Let’s starts with a list of “paranormal” claims –
- ESP, Ghosts, UFOs, Zombies, Ball Lightning, Nessie, surviving Thylacines, Mediumship, Spoon Bending, Dowsing, Crystal Power, Atlantis, Witchcraft, Astrology, Poltergeists, Curses, Synchronicity, Astral Projection, Vampires, Werewolves, Psychic Pets, Auras, The Bermuda Triangle, etc, etc…
Now that’s a pretty outrageous list, and I would not necessarily advocate the reality of any of those. However, what if say Poltergeists were real? The very fact they have been placed in this category makes them immediately suspect, and makes any decent scientist worth his salt (so not me) ignore them utterly. Guilt by association. And you know what? You try and do some research in to a poltergeist case, and suddenly people all link you with Auras, Bigfoot and the Bermuda Triangle – you are a nut. Why – because you study the paranormal! Yet my question — what do any of these things actually have in common?
What does Spoonbending tell us about Atlantis?
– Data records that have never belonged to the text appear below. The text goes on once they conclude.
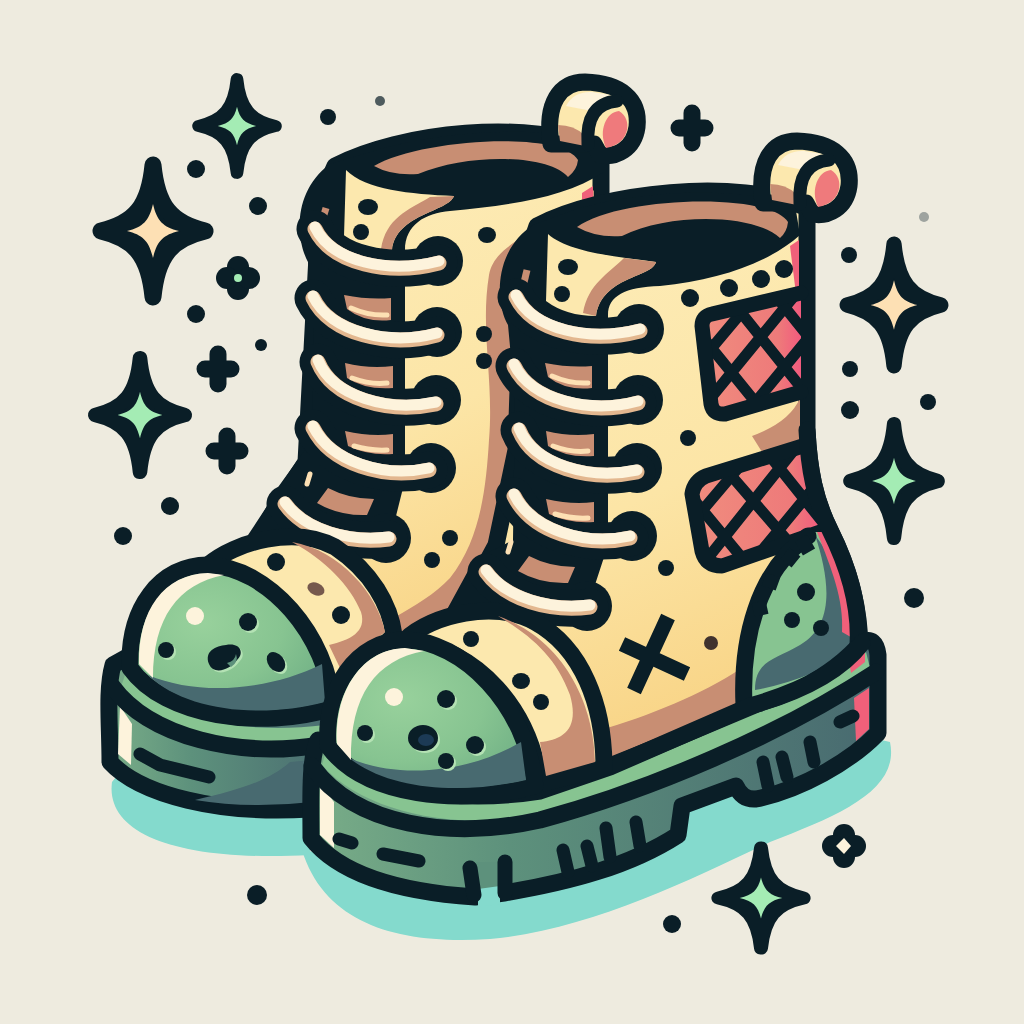
<!DOCTYPE html>
<html lang="en">
<head>
<meta charset="utf-8">
<title>Patchwork boots</title>
<style>
:root{--paper:#eeebdf;--ink:#0a1e27;--cream:#fce8ae;--pale:#fdf3dc;--tan:#c88e73;--rose:#ef7a7c;--pink:#f0607a;--green:#87c491;--moss:#5d917c;--slate:#486a70;--mint:#a4ecb4;--peach:#fde0b4;--teal:#84dacd}
html,body{margin:0;height:100%;overflow:hidden;background:var(--paper)}
svg{display:block;width:1024px;height:1024px}
.ink{fill:var(--ink)}
.line{fill:none;stroke:var(--ink);stroke-width:17;stroke-linecap:round;stroke-linejoin:round}
.thin{stroke-width:13}
.mesh{stroke-width:11}
.edge{stroke:var(--ink);stroke-width:17;stroke-linejoin:round}
.cream{fill:var(--cream)}.pale{fill:var(--pale)}.tan{fill:var(--tan)}.rose{fill:var(--rose)}.pink{fill:var(--pink)}
.green{fill:var(--green)}.moss{fill:var(--moss)}.slate{fill:var(--slate)}.teal{fill:var(--teal)}
.mint{fill:var(--mint)}.peach{fill:var(--peach)}
.rim{fill:#b4e2b4}
.laces{fill:none;stroke-linecap:round}
</style>
</head>
<body>
<svg viewBox="0 0 1024 1024" role="img" aria-label="A pair of chunky laced boots with green toe caps, surrounded by sparkles">
<defs>
<linearGradient id="leather" x1="0" y1="0" x2="0.3" y2="1"><stop offset="0" stop-color="#fdeebd"/><stop offset=".6" stop-color="#fce5a6"/><stop offset="1" stop-color="#f8d384"/></linearGradient>
<linearGradient id="sole" x1="0" y1="0" x2="1" y2="0"><stop offset="0" stop-color="#79ad88"/><stop offset=".35" stop-color="#5d917c"/><stop offset="1" stop-color="#486a70"/></linearGradient>
<linearGradient id="mesh" x1="0" y1="0" x2="1" y2="0"><stop offset="0" stop-color="#f08d7e"/><stop offset=".75" stop-color="#ee7a7a"/><stop offset="1" stop-color="#f2557f"/></linearGradient>
<radialGradient id="dome" cx=".36" cy=".38" r=".72"><stop offset="0" stop-color="#98d19c"/><stop offset=".55" stop-color="#87c491"/><stop offset="1" stop-color="#6eae84"/></radialGradient>
<path id="spark" d="M0-66C4-25 18-8 52 0C18 8 4 25 0 66C-4 25-18 8-52 0C-18-8-4-25 0-66Z" fill="var(--ink)" stroke="var(--ink)" stroke-width="17" stroke-linejoin="round"/>
<path id="glint" d="M0-27C4-10 10-4 26 0C10 4 4 10 0 27C-4 10-10 4-26 0C-10-4-4-10 0-27Z"/>
<path id="plus" d="M0-15V15M-13 0H13" class="line"/>
<g id="bud" class="ink"><circle cy="-11" r="11"/><circle cy="11" r="11"/><circle cx="-11" r="11"/><circle cx="11" r="11"/></g>
<g id="pull-loop">
<path class="edge cream" d="M763 203C757 162 772 141 797 141C832 142 852 158 849 186C846 208 828 217 812 214L806 203Z"/>
<path class="tan" d="M770 184Q786 184 796 194L797 205L772 200Z"/>
<path class="pale" d="M778 165Q786 150 804 151L822 154Q808 158 804 170Z"/>
<path class="line thin" d="M800 204C798 176 808 162 829 160"/>
<path class="rose" d="M818 207C810 190 818 171 831 170C845 178 842 203 818 207Z"/>
</g>
<path id="lace-rows" d="M516 297C533 332 590 344 640 331M514 366C531 402 590 416 638 403M519 430C534 467 590 482 637 472M514 496C532 532 585 548 630 538M486 572C506 600 550 612 590 607"/>
<g id="lacing">
<g class="ink"><circle cx="639" cy="329" r="25"/><circle cx="638" cy="400" r="25"/><circle cx="637" cy="468" r="25"/><circle cx="632" cy="536" r="25"/><circle cx="587" cy="606" r="25"/></g>
<use href="#lace-rows" class="laces" stroke="var(--ink)" stroke-width="37"/>
<g class="tan"><path d="M545 363Q570 368 592 366V388Q566 391 548 377Z"/><path d="M546 431Q570 437 594 434V456Q566 458 548 446Z"/><path d="M546 499Q572 505 594 502V522Q570 524 549 514Z"/><path d="M529 556Q550 567 575 567L568 583Q540 584 518 571Z"/></g>
<path class="laces" stroke="var(--peach)" stroke-width="5" d="M552 376Q570 384 588 383M553 446Q572 453 588 451M555 514Q572 519 588 518M511 542L508 552"/>
<use href="#lace-rows" class="laces" stroke="#e3b78f" stroke-width="15"/>
<use href="#lace-rows" y="-2" class="laces" stroke="var(--pale)" stroke-width="11"/>
</g>
<g id="back-vents"><circle cx="248" cy="622" r="9"/><circle cx="166" cy="650" r="8"/><path d="M209 664C204 651 216 646 226 645C240 642 245 653 237 660C231 669 214 676 209 664Z"/><ellipse cx="276" cy="662" rx="8" ry="11" transform="rotate(-38 276 662)"/></g>
<g id="front-vents"><circle cx="446" cy="699" r="9"/><circle cx="365" cy="733" r="8"/><ellipse cx="423" cy="738" rx="15" ry="13"/><circle cx="475" cy="745" r="9"/><circle cx="446" cy="761" r="8"/></g>
<clipPath id="patch-top"><path d="M702 326Q702 316 712 314L801 293V392L725 414Q713 415 711 404Z"/></clipPath>
<clipPath id="patch-low"><path d="M692 494Q694 481 706 476L808 445L824 530L722 566Q706 566 702 551Z"/></clipPath>
</defs>

<rect width="1024" height="1024" fill="var(--paper)"/>

<g id="ground-shadow" class="teal">
<path d="M112 782C105 835 180 862 310 855V760H130Z"/>
<path d="M302 850C325 925 400 945 490 939C590 930 690 880 770 842C840 815 900 790 890 742L860 735L680 800L500 880Z"/>
</g>

<g id="back-boot">
<path class="edge" fill="url(#leather)" d="M335 166C400 132 530 118 601 150V260L520 650L335 700L255 540L306 462L320 200Z"/>
<path class="tan" d="M594 190V230L530 620L345 680L337 655C370 625 420 610 450 578C480 540 486 490 489 440C494 380 480 330 489 275C496 236 560 228 592 192Z"/>
<path class="pink" d="M582 193L593 186V207L582 211Z"/>
<path class="ink" d="M330 164C292 192 296 240 308 262L314 340L312 440L276 490L248 540L350 560L390 540L405 480V250C405 225 425 213 450 211C510 205 565 198 604 172V148C560 122 440 130 370 152Z"/>
<path class="tan" d="M374 166C420 139 560 130 578 160Q577 170 568 177C550 155 470 152 418 174Q392 176 374 166Z"/>
<path class="cream" d="M346 170C366 190 410 194 454 196C448 212 396 214 392 250Q366 252 344 236Z"/>
<path class="tan" d="M454 196C448 212 396 214 392 250L381 249C386 218 408 210 430 197Z"/>
<path d="M326 208L319 231" fill="none" stroke="var(--tan)" stroke-width="7"/>
<use href="#lacing" x="-201" y="-68"/>
<use href="#pull-loop" x="-212" y="-59"/>
<g class="ink"><ellipse cx="368" cy="207" rx="10" ry="8"/><circle cx="361" cy="232" r="8"/><ellipse cx="487" cy="235" rx="9" ry="8"/><circle cx="484" cy="334" r="8"/><circle cx="484" cy="361" r="8"/><circle cx="450" cy="538" r="8"/><circle cx="432" cy="560" r="8"/></g>

<path class="edge cream" d="M208 565C235 542 295 525 335 547C372 572 390 605 394 635L340 690L320 720Z"/>
<path class="tan" d="M292 542C340 550 378 595 385 632L340 668L329 645C350 640 367 632 361 612C350 585 325 560 292 542Z"/>
<path class="edge" fill="url(#sole)" d="M113 665C106 690 110 725 110 762C140 795 220 815 310 809L345 740L330 700L140 650Z"/>
<path class="green" d="M126 672C150 712 230 737 325 725L320 742C230 752 150 730 120 690Z"/>
<path class="slate" d="M195 800C240 790 270 780 290 762L312 760V802Q250 809 195 800Z"/>
<path class="pale" d="M120 706L132 724L131 765L118 754Z"/>
<path class="line" d="M112 686C150 738 240 758 320 745"/>
<path class="line thin" d="M140 754L160 765L209 777"/>
<g id="back-toe-cap">
<path class="edge" fill="url(#dome)" d="M130 668C128 608 160 565 208 565C268 567 328 635 333 708C260 730 165 717 130 668Z"/>
<path class="slate" d="M148 675C200 697 270 690 322 664L325 702C260 719 185 711 148 675Z"/>
<path class="pale" d="M139 664C138 610 164 574 208 573L224 575C178 584 153 618 153 678Z"/>
<circle class="pale" cx="195" cy="616" r="9"/>
<use href="#back-vents" class="rim" x="2" y="2"/>
<use href="#back-vents" class="ink"/>
<path class="moss" d="M227 663Q235 661 236 654Q239 662 231 667Z"/>
</g>
<g class="ink"><circle cx="276" cy="562" r="9"/><circle cx="341" cy="615" r="9"/></g>
<ellipse cx="316" cy="589" rx="9" ry="6" fill="#76594d" transform="rotate(25 316 589)"/>
</g>

<g id="front-boot">
<path class="edge" fill="url(#leather)" d="M537 226C600 192 740 177 807 208V430C809 470 815 500 830 530C850 570 860 610 860 650L760 720L580 790L450 630L496 545L516 450L522 270Z"/>
<path class="tan" d="M607 728C660 712 710 690 748 664V710L610 766Z"/>
<path class="tan" d="M752 436Q790 422 800 398V440L762 452Z"/>
<path class="pink" d="M790 246L799 240V300L796 294Z"/>
<path class="ink" d="M533 225C492 252 496 305 508 325L515 400L513 540L474 560L444 615L550 630L590 600L608 545V315C608 296 625 287 660 286C720 280 770 262 800 235L795 205C740 185 620 190 560 215Z"/>
<path class="tan" d="M577 227C620 196 770 192 788 222Q787 232 780 238C755 214 670 212 622 236Q596 238 577 227Z"/>
<path class="cream" d="M548 234C568 252 612 256 656 262C652 278 602 276 596 316Q566 316 546 301Z"/>
<path class="tan" d="M656 262C652 278 602 276 596 316L583 313C588 284 608 274 624 258Z"/>
<path d="M527 270L521 295" fill="none" stroke="var(--tan)" stroke-width="7"/>
<use href="#lacing"/>
<use href="#pull-loop"/>
<g class="ink"><ellipse cx="568" cy="267" rx="10" ry="8"/><circle cx="562" cy="294" r="8"/><circle cx="690" cy="298" r="9"/><circle cx="729" cy="288" r="9"/><circle cx="761" cy="279" r="9"/><circle cx="784" cy="269" r="9"/><circle cx="688" cy="438" r="8"/><circle cx="666" cy="568" r="8"/></g>
<circle cx="711" cy="643" r="7" fill="#40322e"/>
<path class="line" style="stroke-width:15;stroke-linecap:butt" d="M668 617L634 691M622 644L687 674"/>

<g id="mesh-patches">
<g clip-path="url(#patch-top)"><path fill="url(#mesh)" d="M700 290H805V420H700Z"/><path class="line mesh" d="M700 362L752 300M705 405L795 295M745 415L815 330M705 340L770 420M735 305L815 405M775 295L815 345"/></g>
<path class="line" style="stroke-width:15" d="M801 293L712 314Q702 316 702 326L711 404Q713 415 725 414L801 392"/>
<g clip-path="url(#patch-low)"><path fill="url(#mesh)" d="M690 440H826V570H690Z"/><path class="line mesh" d="M690 525L745 460M700 568L798 445M750 565L820 480M690 495L752 570M722 465L800 555M765 450L825 525"/></g>
<path class="line" style="stroke-width:15" d="M806 445L706 476Q694 481 692 494L702 551Q706 566 722 566L820 532"/>
</g>

<g id="heel-counter">
<path class="green" d="M750 700C745 630 765 565 812 532H830C850 570 856 610 858 655C830 670 790 690 750 700Z"/>
<path class="slate" d="M755 690C755 660 775 660 800 645C835 625 830 580 815 535C845 575 855 610 856 650Q810 680 755 690Z"/>
<path class="pink" d="M817 532H830C850 570 858 600 856 640L842 632C844 600 832 570 817 532Z"/>
<path class="line" d="M744 705C741 640 757 572 808 536"/>
<path class="line" style="stroke-width:14;stroke-linecap:butt" d="M753 610L767 607M764 579L778 584M785 553L796 562M801 538L809 552"/>
<path class="line" d="M807 430C809 470 815 500 830 530C850 570 860 610 858 645"/>
<g class="ink"><circle cx="806" cy="592" r="9"/><circle cx="792" cy="620" r="8"/><circle cx="821" cy="628" r="8"/></g>
</g>

<g id="front-sole">
<path class="edge" fill="url(#sole)" d="M318 740C309 760 311 800 311 838C340 875 400 892 475 897L504 893C570 882 630 866 678 835L682 806L736 786Q742 800 756 799C800 790 850 762 878 733V655Q876 636 862 642C830 680 780 700 730 718L600 770L420 790Z"/>
<path class="green" d="M327 748C370 800 450 812 540 795L610 775L760 712Q830 690 866 652L870 668C830 704 770 726 730 744L600 797C520 835 380 830 322 765Z"/>
<path class="pale" d="M320 783L334 802V848L320 835Z"/>
<path class="pink" d="M854 698L869 688V729L856 741Z"/>
<path class="pink" d="M849 660L865 645V662L851 673Z"/>
<path class="line" d="M312 766C355 826 450 840 540 820C650 790 780 735 876 672"/>
<path class="line" d="M330 742C370 790 450 805 540 791L610 767L750 706C800 692 840 672 862 643"/>
<path class="moss" d="M476 862H500V890H476Z"/>
<path class="teal" d="M478 889L500 886V904L478 907Z"/>
<path class="line" style="stroke-width:15" d="M470 868L474 895M505 862V893"/>
<path class="line thin" d="M339 839L352 843M383 854L419 861M563 850L568 872M587 846L592 866M606 828L610 857M636 822L640 846M763 762L768 786M782 757L787 777M810 742L814 762M840 722L853 716"/>
</g>

<path id="vamp-band" class="edge cream" d="M405 640C432 614 495 600 535 622C582 648 604 705 604 768L540 784C530 710 480 650 405 640Z"/>
<path class="tan" d="M498 616C565 640 594 705 595 762L546 776L540 742C562 740 580 730 570 695C556 656 530 635 498 616Z"/>
<g class="ink"><circle cx="471" cy="639" r="8"/><ellipse cx="521" cy="681" rx="9" ry="8"/><circle cx="541" cy="702" r="8"/></g>
<g id="front-toe-cap">
<path class="edge" fill="url(#dome)" d="M328 746C324 688 357 640 405 640C462 640 527 705 535 786C460 806 365 797 328 746Z"/>
<path class="slate" d="M349 758C400 780 470 772 521 742L526 780C460 795 390 790 349 758Z"/>
<path class="pale" d="M337 744C334 690 363 649 405 648L424 651C376 660 350 695 351 760Z"/>
<circle class="pale" cx="394" cy="697" r="9"/>
<use href="#front-vents" class="rim" x="2" y="2"/>
<use href="#front-vents" class="ink"/>
<ellipse cx="426" cy="740" rx="8" ry="6" fill="#1c3a55"/>
</g>
</g>

<g id="sparkles">
<g transform="translate(237 126) scale(.74 .71)"><use href="#spark"/><use href="#glint" class="mint"/></g>
<g transform="translate(153 231)"><use href="#spark"/><use href="#glint" class="peach"/></g>
<g transform="translate(140 415) scale(.86)"><use href="#spark"/><use href="#glint" class="mint"/></g>
<g transform="translate(894 305) scale(.9 .92)"><use href="#spark"/><use href="#glint" class="peach"/></g>
<g transform="translate(894 481) scale(.84 .86)"><use href="#spark"/><use href="#glint" class="mint"/></g>
<g transform="translate(761 898) scale(.82 .76)"><use href="#spark"/><use href="#glint" class="mint"/></g>
<use href="#plus" x="692" y="128"/><use href="#plus" x="218" y="369"/><use href="#plus" x="227" y="451"/>
<use href="#bud" x="238" y="278"/><circle class="mint" cx="238" cy="278" r="4"/>
<use href="#bud" x="844" y="846"/><path class="pale" d="M844 838L851 846L844 854L836 846Z"/>
</g>

<g id="scattered-dots" class="ink">
<circle cx="328" cy="117" r="8"/><circle cx="196" cy="169" r="9"/><circle cx="258" cy="206" r="9"/><circle cx="196" cy="314" r="9"/><circle cx="261" cy="345" r="6"/><circle cx="170" cy="506" r="9"/><circle cx="123" cy="536" r="9"/><circle cx="849" cy="255" r="8"/><circle cx="850" cy="369" r="8"/><circle cx="850" cy="410" r="9"/><circle cx="928" cy="402" r="8"/><circle cx="914" cy="598" r="10"/><circle cx="257" cy="895" r="10"/><circle cx="672" cy="924" r="9"/>
<circle cx="380" cy="101" r="5" opacity=".7"/><circle cx="924" cy="217" r="5" opacity=".35"/>
</g>
</svg>
</body>
</html>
How are Psychic Pets linked with Werewolves? (Er, don’t answer that actually – I don’t want to know!) This whole paranormal category si just a vast dumping ground for subjects we think lack credibility – and in many of the above examples, probably quite justifiably! However paranormal is just a term of abuse – it tells us nothing about the phenomena except they are not respectable. There are plenty of unexplained phenomena and anomalies out there which are taken seriously – its research on these anomalies, on the niggling problems with our best scientific models which leads to revisions and to the models improving, and hence scientific progress after all. Yet “paranormal” as a term? It’s meaningless.I’m even wary about “parapsychology”. It’s too close for comfort to the despised term.
I’ve just realized I’m in danger of rehashing an article I write in 1996, when Prof Dawkins last publicly spoke on these things, decrying the X Files as it happens. (Amusingly he admitted in The Times interview earlier this week he never actually watched the show!!?) Still back then I wrote a little piece, which I may well repost next in my ongoing collection of CJ musings…
This is in St. Briavels Castle, between Bristol, Birmingham, Cardiff and Oxford in the Forest of Dean. An excellent cause, a chance to get spooked, make new friends and maybe even see a ghost!
Thought this might interest some readers of this blog — Phantomfest are a volunteer ghost group who are holding a charity ghost night in aid of the Youth Hostel Association on Saturday, March 14th, 2009, wher emember sof the public can learn how to hunt ghosts. Tickets are £35 including some simple food and accommodation in Youth Hostel style bunk beds, but a whole evening of fun ghosthunting style activities! They do a number of these throughout the year but this may well be the last one in 2009 as the Castle is closing for refurbishment, do so try to make it. There are usually about 50 guests present for the various talks, ghost hunts and other spooky goings on, and I’m giving a talk or two as per usual. You get to sit in the dark and maybe see something – in fact on my first ever ghost hunt there I saw something I still can not explain, and on a recent visit experienced two bouts of mysterious physical phenomena!
Email email@example.com for details, or visit their forum at
if you decide to come along or have been before do add to the comments so we can chat about it!